Headlines like “Assaults in Kakaako soaring” (Star-Advertiser, July 23) make it sound as though “the homeless” have suddenly decided to indulge in a spree of crime and violence. They sweep the homeless under blanket statements and leave root causes unexamined. We may all end up paying the price for this chronic overgeneralization, for it leads to misdirected public outrage, and misguided public policy.
My stay in Kakaako challenged many of my own preconceived notions about people living there. My neighbors were a young couple, a family with three children, and an aunty who took it upon herself to look after me. They gave me advice on where to set up my tent and how to keep it cool during the heat wave of July. They watched out for my things when I was away. They regularly offered me food, though they had little themselves. I was humbled by their generosity and grateful for their guidance.
There were also bad actors in camp — people who might steal from you and beat you for confronting them. There were teens spoiling for a fight. There were people who, forced by sweeps to live in close quarters, were exposed to temptations and frustrations that they used to avoid by living in relative isolation. Still, on balance, I experienced far more kindness than menace in camp.
Mine was only a brief glimpse into the lives of individuals and communities (plural) that comprise “the homeless” in Kakaako. It does not make me an expert on homelessness, and I do not claim my views are authoritative. But, I think this point stands: We don’t need to look very hard to see the diversity and humanity in the people camped at Kakaako. We also don’t have to look hard to see how our own beliefs and policies are contributing to the very problems we decry, problems like “soaring assaults” by “the homeless.”

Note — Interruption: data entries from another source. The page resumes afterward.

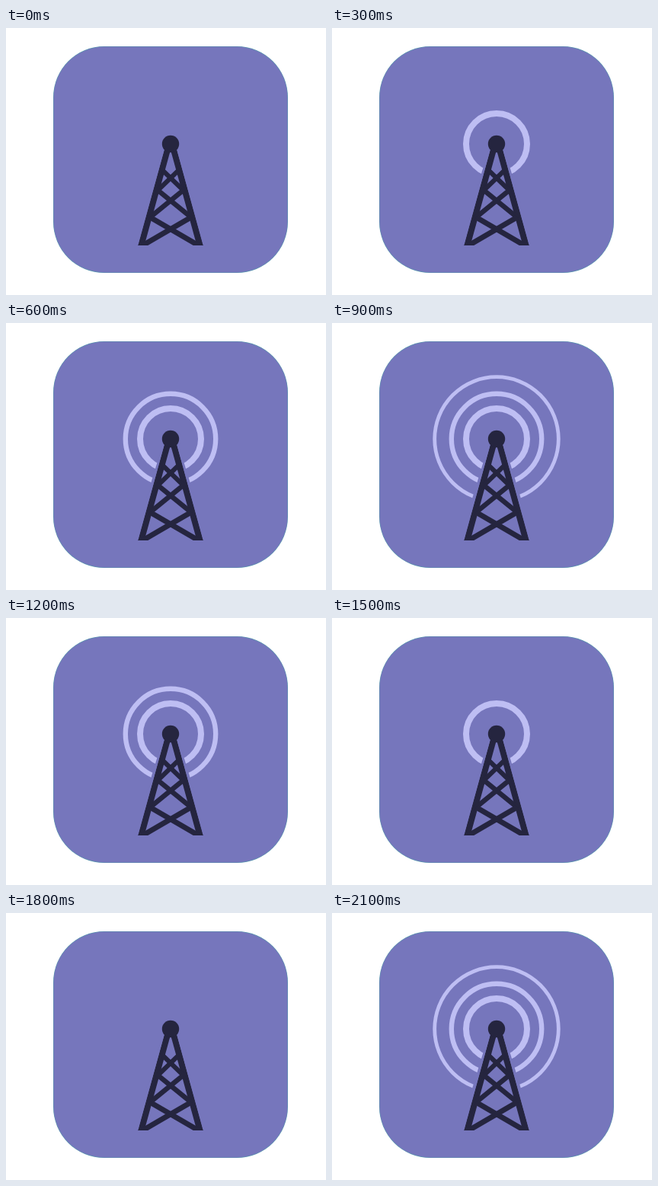
Write an HTML page with a canvas that moves like this. It is 420 by 350 pixels and loops after 2.4 s.

```html
<!DOCTYPE html>
<html lang="en">
<head>
<meta charset="utf-8">
<title>Radio tower</title>
<style>
  html, body { margin: 0; width: 100%; height: 100%; overflow: hidden; background: #fff; }
  canvas { display: block; }
</style>
</head>
<body>
<canvas id="stage" width="420" height="350"></canvas>
<script>
const ctx = document.getElementById('stage').getContext('2d');
const STEP = 300;
const RINGS_SHOWN = [0, 1, 2, 3, 2, 1, 0, 3];
const RINGS = [[40, 8], [59.2, 6.4], [81.3, 4.8]]; // radius, line width
const CX = 216, CY = 152, FOOT = 285;
const PURPLE = '#7676bc', LIGHT = '#bebef3', DARK = '#25253f';

function panel(inset, color) {
  ctx.fillStyle = color;
  ctx.beginPath();
  ctx.roundRect(62 + inset, 24 + inset, 308 - 2 * inset, 297 - 2 * inset, 67 - inset);
  ctx.fill();
}

function polygon(points) {
  ctx.beginPath();
  points.forEach(([x, y]) => ctx.lineTo(x, y));
  ctx.closePath();
  ctx.fill();
}

function rings(count) {
  ctx.strokeStyle = LIGHT;
  for (const [r, w] of RINGS.slice(0, count)) {
    ctx.lineWidth = w;
    ctx.beginPath();
    ctx.arc(CX, CY, r, 0, Math.PI * 2);
    ctx.stroke();
  }
  // open the rings around the tower
  ctx.fillStyle = PURPLE;
  polygon([[207, 155], [225, 155], [251, 240], [181, 240]]);
}

// a bar and its mirror image about the tower axis
function bars(x1, y1, x2, y2, width) {
  ctx.lineWidth = width;
  for (const side of [-1, 1]) {
    ctx.beginPath();
    ctx.moveTo(CX + side * x1, y1);
    ctx.lineTo(CX + side * x2, y2);
    ctx.stroke();
  }
}

function tower() {
  ctx.save();
  ctx.beginPath();
  ctx.moveTo(CX - 7, 155);
  ctx.lineTo(CX + 7, 155);
  ctx.lineTo(CX + 43, FOOT);
  ctx.lineTo(CX - 43, FOOT);
  ctx.closePath();
  ctx.clip();
  ctx.strokeStyle = DARK;
  bars(2, 152, 40.5, 292, 8);
  bars(-10, 187, 18, 214, 6);
  bars(-20, 210, 28, 249, 6.5);
  bars(-27, 248, 41, 287.5, 7);
  ctx.restore();
  ctx.fillStyle = DARK;
  ctx.beginPath();
  ctx.arc(CX, CY, 11.2, 0, Math.PI * 2);
  ctx.fill();
}

function draw(time) {
  const step = Math.floor(time / STEP) % RINGS_SHOWN.length;
  ctx.clearRect(0, 0, 420, 350);
  panel(0, '#5796ae');
  panel(0.6, PURPLE);
  rings(RINGS_SHOWN[step]);
  tower();
}

const start = performance.now();
function loop() {
  draw(performance.now() - start);
  requestAnimationFrame(loop);
}
loop();
</script>
</body>
</html>
```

Please, let’s take a closer look at “the homeless” before we decide what to do about “them.” With a little effort, we may see their problems and ours more clearly, and create more effective, long-term solutions to this growing crisis.